▶ WORK ITEM: Of the entries below, restate word for word only the section that runs from the line with "906C376 945 374" to the line with "480L280 472L300 500ZM288", counting both ends.

● ● ● ● ● ● ●

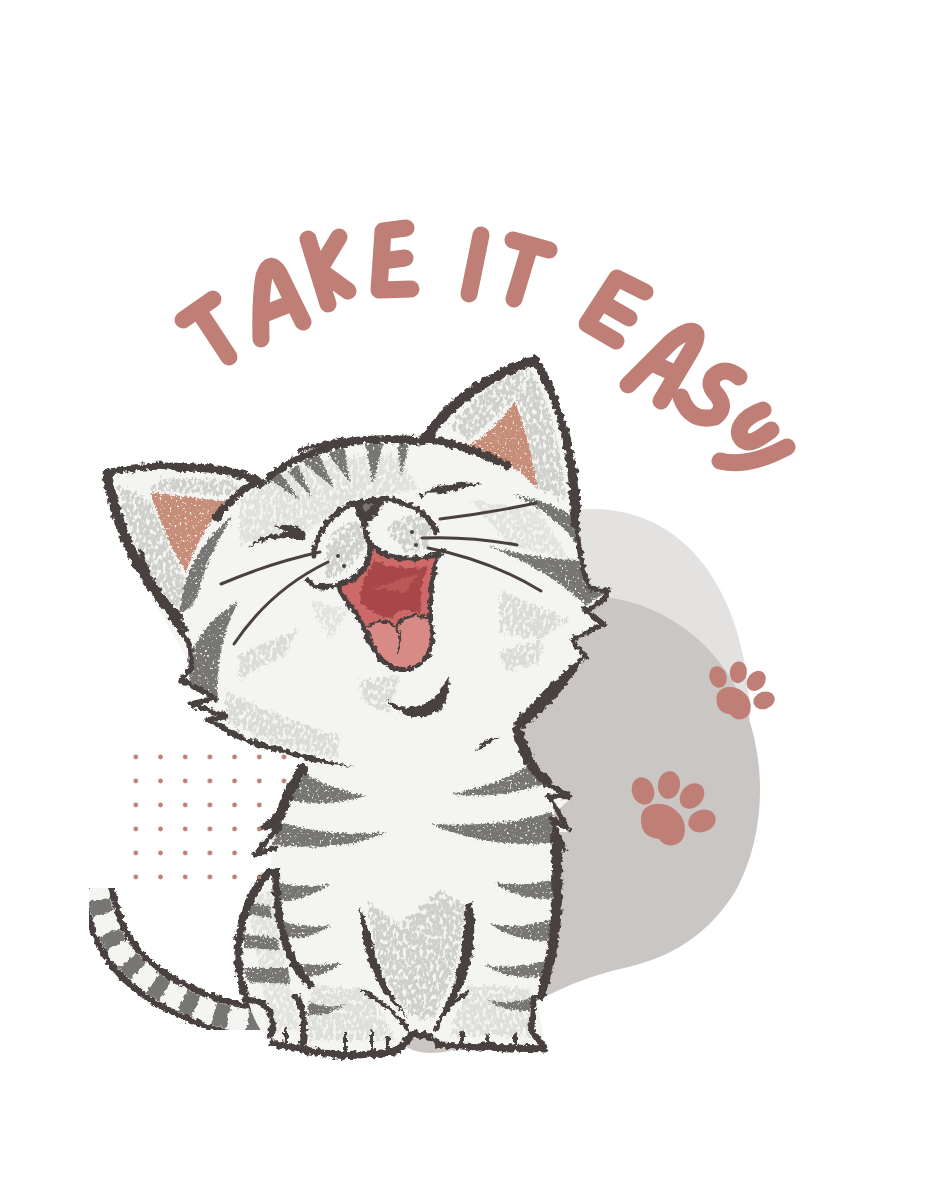
<!DOCTYPE html>
<html lang="en">
<head>
<meta charset="utf-8">
<title>Take it easy</title>
<style>
:root{--paper:#fff;--rose:#bf7f76;--blob-light:#e3e2e1;--blob:#cac6c3;--ink:#4a413f;--fur:#f4f4f2;--shade:#cfcfcb;--stripe:#777675;--ear:#c68d78;--mouth:#cd6a69;--throat:#a8474a;--tongue:#d88a86}
html,body{margin:0;background:var(--paper);overflow:hidden}
.poster{position:relative;width:933px;height:1200px;overflow:hidden;background:var(--paper)}
.poster svg{position:absolute;left:0;top:0;display:block}
h1{margin:0;font:400 16px Inter,sans-serif}
.lettering{fill:none;stroke:var(--rose);stroke-width:17;stroke-linecap:round;stroke-linejoin:round}
.rose{fill:var(--rose)}
.fur{fill:var(--fur)}
.shade{fill:var(--shade)}
.stripes{fill:var(--stripe)}
.ink{fill:none;stroke:var(--ink);stroke-linecap:round;stroke-linejoin:round}
.solid{fill:var(--ink)}
</style>
</head>
<body>
<main class="poster">
<svg class="scene" width="933" height="1200" viewBox="0 0 933 1200" role="img" aria-label="Laughing striped kitten sitting in front of a grey blob with paw prints">
<defs>
<filter id="crayon" x="-5%" y="-5%" width="110%" height="110%">
<feTurbulence type="fractalNoise" baseFrequency=".22" numOctaves="2" seed="4" result="noise"/>
<feDisplacementMap in="SourceGraphic" in2="noise" scale="7" xChannelSelector="R" yChannelSelector="G"/>
</filter>
<filter id="grain" x="-5%" y="-5%" width="110%" height="110%">
<feTurbulence type="fractalNoise" baseFrequency=".3 .2" numOctaves="2" seed="9" result="noise"/>
<feColorMatrix in="noise" type="matrix" values="0 0 0 0 0 0 0 0 0 0 0 0 0 0 0 7 0 0 0 -2.5" result="holes"/>
<feDisplacementMap in="SourceGraphic" in2="noise" scale="12" xChannelSelector="R" yChannelSelector="G" result="rough"/>
<feComposite in="rough" in2="holes" operator="in"/>
</filter>
<filter id="chalk" x="-5%" y="-5%" width="110%" height="110%">
<feTurbulence type="fractalNoise" baseFrequency=".4" numOctaves="2" seed="2" result="noise"/>
<feColorMatrix in="noise" type="matrix" values="0 0 0 0 0 0 0 0 0 0 0 0 0 0 0 8 0 0 0 -1.9" result="holes"/>
<feDisplacementMap in="SourceGraphic" in2="noise" scale="6" xChannelSelector="R" yChannelSelector="G" result="rough"/>
<feComposite in="rough" in2="holes" operator="in"/>
</filter>
<pattern id="dot-grid" x="123.5" y="745" width="24.7" height="24" patternUnits="userSpaceOnUse"><circle class="rose" cx="12.3" cy="12" r="2.4"/></pattern>
<g id="paw" class="rose">
<ellipse cx="643" cy="791" rx="11" ry="14" transform="rotate(-18 643 791)"/>
<ellipse cx="669" cy="785" rx="11" ry="14" transform="rotate(8 669 785)"/>
<ellipse cx="692" cy="796" rx="11" ry="14" transform="rotate(40 692 796)"/>
<ellipse cx="702" cy="821" rx="14" ry="11" transform="rotate(-20 702 821)"/>
<path d="M641 820C640 804 658 800 671 807C683 814 687 825 684 836C680 848 664 848 659 839C650 838 641 834 641 820Z"/>
</g>
</defs>

<g class="backdrop">
<path fill="var(--blob-light)" d="M560 512C680 490 748 590 750 720L560 700Z"/>
<path fill="var(--blob)" d="M560 597C650 586 722 642 746 710C768 770 764 840 735 892C702 944 660 960 620 969C575 980 550 994 520 1010Q470 1053 432 1053Q400 1053 395 1030L480 700Z"/>
<rect x="124" y="745" width="173" height="144" fill="url(#dot-grid)"/>
<use href="#paw"/>
<use href="#paw" transform="translate(216.5 60) scale(.78)"/>
</g>

<g class="tail" fill="none" stroke-linecap="round" filter="url(#crayon)">
<path id="tail-line" stroke="var(--ink)" stroke-width="36" d="M98 895C106 935 122 964 160 988C195 1009 232 1021 262 1023"/>
<use href="#tail-line"/>
<path stroke="var(--fur)" stroke-width="24" d="M98 895C106 935 122 964 160 988C195 1009 232 1021 262 1023"/>
<path stroke="var(--stripe)" stroke-width="23" stroke-linecap="butt" stroke-dasharray="15 19" stroke-dashoffset="-5" d="M98 895C106 935 122 964 160 988C195 1009 232 1021 262 1023"/>
</g>

<g class="body">
<path class="fur" d="M305 755C285 790 276 808 268 826L254 855L272 850L270 872C240 900 232 960 248 1000Q258 1038 280 1045L303 1050L395 1052L410 1036L428 1034L442 1046L545 1048L537 998C560 940 560 880 557 832L570 832L553 815L572 797L545 780C530 765 520 745 515 715Z"/>
<g class="shade" filter="url(#grain)">
<path d="M368 900L400 925L440 890L466 905C462 950 452 985 434 1018L418 1020C388 995 374 960 368 900Z"/>
<path d="M385 720L450 700L428 745Z"/>
<path d="M312 985L370 990L396 1040L306 1040ZM468 985L530 988L532 1036L450 1035Z" opacity=".6"/>
<path d="M248 900L272 890L300 1030L270 1030Z" opacity=".5"/>
</g>
<g class="stripes" filter="url(#chalk)">
<path d="M300 770Q325 788 366 796Q325 808 288 800ZM280 822Q330 838 388 832Q345 852 272 845ZM532 764Q500 784 452 794Q495 800 545 784ZM552 812Q500 828 430 824Q490 850 556 842Z"/>
<path d="M274 880Q300 890 330 884Q305 902 278 900ZM280 920Q305 930 332 925Q308 942 284 936ZM290 962Q315 968 344 962Q320 980 300 976ZM310 1002Q328 1010 346 1004Q328 1018 306 1014Z"/>
<path d="M558 878Q525 888 494 882Q520 902 558 898ZM557 918Q520 930 490 924Q520 944 553 940ZM550 960Q515 970 484 965Q512 982 543 976ZM536 996Q510 1006 488 1000Q510 1014 534 1010Z"/>
<path d="M249 902L270 906L272 918L246 914ZM244 934L276 938L280 950L244 948ZM244 968L288 968L290 984L248 982Z"/>
</g>
<g class="ink" filter="url(#crayon)">
<path stroke-width="10" d="M303 768C285 794 287 806 274 824M517 728C524 752 532 770 547 782M555 835C560 890 558 940 541 995"/>
<path stroke-width="5" d="M285 806L264 828L280 826L254 855L275 848M542 780L570 797L549 796L568 829L551 818L565 850"/>
<path stroke-width="8" d="M270 872C240 900 230 955 246 998M276 872C276 920 286 960 310 985"/>
<path stroke-width="6" d="M248 1000C268 1000 278 1018 270 1036M296 996Q308 1015 302 1048M534 998L531 1030L545 1048"/>
<path stroke-width="7" d="M272 1043L303 1050L345 1056L395 1052Q408 1042 412 1034L428 1036L440 1045L480 1047L545 1049"/>
<path stroke-width="4" d="M362 990Q396 1010 408 1030M468 992Q442 1008 436 1030M345 1034V1053M372 1032V1052M388 1038V1050M462 1032V1045M488 1036V1046M515 1034V1047M286 1030V1044"/>
</g>
<path class="solid" filter="url(#crayon)" d="M360 906C376 945 374 975 408 1018C376 990 362 960 360 906ZM472 902C480 955 466 992 438 1020C458 985 462 955 466 904Z"/>
</g>

<g class="head">
<path class="fur" d="M106 473C150 462 220 464 262 480C310 441 370 433 422 442C450 400 490 370 534 358C556 395 575 440 575 500C578 540 580 570 588 588L607 590Q606 604 586 610L602 624L572 642L586 657C560 690 530 722 478 748L440 770L350 766C320 762 270 755 228 735L207 720L222 715L190 704L215 697L181 680L192 668C180 640 125 570 106 473Z"/>
<g class="shade" filter="url(#grain)">
<path d="M118 485L150 500L184 575L200 590L178 612Q134 560 118 485Z"/>
<path d="M165 478L232 480L246 492L224 496L150 490ZM450 425Q490 380 530 368L518 398L470 440ZM532 372Q560 420 566 500L540 490L518 400Z"/>
<path d="M240 500Q300 450 400 455L420 490L350 500L310 530L240 545Z" opacity=".55"/>
<path d="M328 545Q338 520 360 522L366 545Q352 575 326 578ZM388 528Q415 505 432 525L428 548L405 552Z"/>
<path d="M226 690Q280 720 340 735L338 758Q270 748 226 720ZM240 655L300 628L285 655L238 680ZM500 590L570 620L540 640L500 632ZM500 650L545 640L540 662L505 672ZM360 680L400 676L390 712L366 705Z" opacity=".7"/>
<path d="M470 500L540 510L570 560L510 545ZM310 600L350 610L330 640Z" opacity=".5"/>
</g>
<g fill="var(--ear)" filter="url(#chalk)">
<path d="M150 492L230 502Q204 522 186 573Q166 540 150 492Z"/>
<path d="M515 401Q530 440 538 489Q510 458 468 447Q495 430 515 401Z"/>
</g>
<g class="stripes" filter="url(#chalk)">
<path d="M270 480L280 472L300 500ZM288 472L298 464L312 497ZM302 462L318 452L334 488ZM328 454L344 446L350 482ZM366 444L384 442L373 484ZM398 444L409 444L401 476Z"/>
<path d="M180 612Q184 555 232 516Q206 560 200 588Q194 610 180 612ZM188 660Q202 622 238 602Q214 650 218 700L190 686Z"/>
<path d="M488 546Q540 560 582 560L590 588L606 592L586 606Q550 570 488 546ZM512 494Q555 502 577 520L578 545Q550 510 512 494Z"/>
</g>
<g class="ink" filter="url(#crayon)">
<path stroke-width="7" d="M106 473C150 462 220 464 260 481M268 478C310 444 370 434 420 442"/>
<path stroke-width="10" d="M107 476C118 530 140 580 178 618M424 440C450 402 490 374 534 360"/>
<path stroke-width="8" d="M180 468Q230 466 262 483Q246 480 216 518M426 438Q470 446 508 466"/>
<path stroke-width="8" d="M536 362C556 395 573 440 575 525"/>
<path stroke-width="5" d="M576 510C578 550 582 572 590 588L607 590Q606 604 584 610L604 624L572 640L586 657M160 600L190 645L192 668L181 680L216 698L190 704L226 716L207 720L240 736"/>
<path stroke-width="4" d="M300 450Q350 434 418 438M140 550Q152 590 186 630M567 440Q580 480 578 515M228 732Q250 744 276 750"/>
</g>
<path class="solid" filter="url(#crayon)" d="M588 652Q560 672 512 724L524 728Q564 695 588 652ZM240 736Q300 764 354 767Q300 754 240 736ZM474 753Q484 738 500 736ZM386 700Q428 722 448 676Q454 714 420 717Q398 717 386 700Z"/>

<g class="face">
<g filter="url(#crayon)">
<path fill="var(--mouth)" stroke="var(--ink)" stroke-width="5" stroke-linejoin="round" d="M370 542C380 558 410 564 438 554C428 590 430 620 432 640C430 663 410 673 394 668C376 661 369 640 361 622C353 606 340 597 338 584C360 580 373 562 370 542Z"/>
<path fill="var(--throat)" d="M374 560Q400 572 428 566Q418 590 421 614Q400 606 392 618Q372 616 362 604Q356 592 374 560Z"/>
<path fill="var(--mouth)" d="M372 588L400 580L418 574L404 592Z" opacity=".5"/>
<path fill="var(--tongue)" stroke="var(--ink)" stroke-width="3" d="M366 627Q384 616 396 627Q410 608 430 620L431 642C428 663 410 672 394 667C378 660 372 644 366 627Z"/>
<path class="ink" stroke-width="2" d="M396 627Q404 640 397 652"/>
<path class="ink" stroke-width="5" d="M313 556C318 525 338 506 362 502C390 493 426 506 436 532M365 520Q364 534 370 544M370 544C371 572 348 590 314 586M308 580Q314 588 322 588M438 554L443 550"/>
<path class="solid" d="M355 504Q368 496 384 502Q376 520 364 523Q356 518 355 504Z"/>
<path fill="var(--stripe)" d="M361 505L374 503L366 512Z"/>
<path class="solid" d="M249 547Q262 533 288 533L274 526Q296 522 307 534L305 540Q274 534 249 547ZM420 502Q424 488 442 486Q464 480 482 484Q462 488 446 493L420 494Z"/>
</g>
<g class="ink whiskers" stroke-width="3">
<path d="M440 519Q490 513 536 503M422 538Q470 536 517 545M428 548Q490 560 541 591M320 552Q270 563 221 584M328 562Q270 590 234 644"/>
</g>
<g class="solid"><circle cx="338" cy="556" r="2"/><circle cx="344" cy="566" r="2"/><circle cx="412" cy="532" r="2"/><circle cx="416" cy="545" r="2"/></g>
</g>
</g>
</svg>

<h1>
<svg class="lettering" width="933" height="1200" viewBox="0 0 933 1200" role="img" aria-label="Take it easy">
<g class="word-take">
<path d="M183 320L213 299M198 310L229 357"/>
<path d="M261 339Q260 298 264 276Q270 258 279 273L303 322M264 314L292 303"/>
<path d="M308 239L328 304M339 237L319 270L348 291"/>
<path d="M406 228L383 231L379 290L411 289M382 261L405 258"/>
</g>
<g class="word-it">
<path d="M481 235L469 294"/>
<path d="M513 240L549 250M530 246L514 299"/>
</g>
<g class="word-easy">
<path d="M645 292L617 278L587 324L616 341M603 303L629 318"/>
<path d="M628 385L672 341Q692 326 696 334Q697 341 690 352L661 401M652 363L676 374"/>
<path d="M739 377Q724 365 713 377Q708 386 717 395Q727 408 715 417Q690 423 681 397"/>
<path d="M763 410C742 417 734 432 743 440C751 446 763 436 771 430M787 447Q748 468 720 461"/>
</g>
</svg>
</h1>
</main>
</body>
</html>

● ● ● ● ● ● ●

▶ YOUR RESPONSE:
<path class="solid" filter="url(#crayon)" d="M360 906C376 945 374 975 408 1018C376 990 362 960 360 906ZM472 902C480 955 466 992 438 1020C458 985 462 955 466 904Z"/>
</g>

<g class="head">
<path class="fur" d="M106 473C150 462 220 464 262 480C310 441 370 433 422 442C450 400 490 370 534 358C556 395 575 440 575 500C578 540 580 570 588 588L607 590Q606 604 586 610L602 624L572 642L586 657C560 690 530 722 478 748L440 770L350 766C320 762 270 755 228 735L207 720L222 715L190 704L215 697L181 680L192 668C180 640 125 570 106 473Z"/>
<g class="shade" filter="url(#grain)">
<path d="M118 485L150 500L184 575L200 590L178 612Q134 560 118 485Z"/>
<path d="M165 478L232 480L246 492L224 496L150 490ZM450 425Q490 380 530 368L518 398L470 440ZM532 372Q560 420 566 500L540 490L518 400Z"/>
<path d="M240 500Q300 450 400 455L420 490L350 500L310 530L240 545Z" opacity=".55"/>
<path d="M328 545Q338 520 360 522L366 545Q352 575 326 578ZM388 528Q415 505 432 525L428 548L405 552Z"/>
<path d="M226 690Q280 720 340 735L338 758Q270 748 226 720ZM240 655L300 628L285 655L238 680ZM500 590L570 620L540 640L500 632ZM500 650L545 640L540 662L505 672ZM360 680L400 676L390 712L366 705Z" opacity=".7"/>
<path d="M470 500L540 510L570 560L510 545ZM310 600L350 610L330 640Z" opacity=".5"/>
</g>
<g fill="var(--ear)" filter="url(#chalk)">
<path d="M150 492L230 502Q204 522 186 573Q166 540 150 492Z"/>
<path d="M515 401Q530 440 538 489Q510 458 468 447Q495 430 515 401Z"/>
</g>
<g class="stripes" filter="url(#chalk)">
<path d="M270 480L280 472L300 500ZM288 472L298 464L312 497ZM302 462L318 452L334 488ZM328 454L344 446L350 482ZM366 444L384 442L373 484ZM398 444L409 444L401 476Z"/>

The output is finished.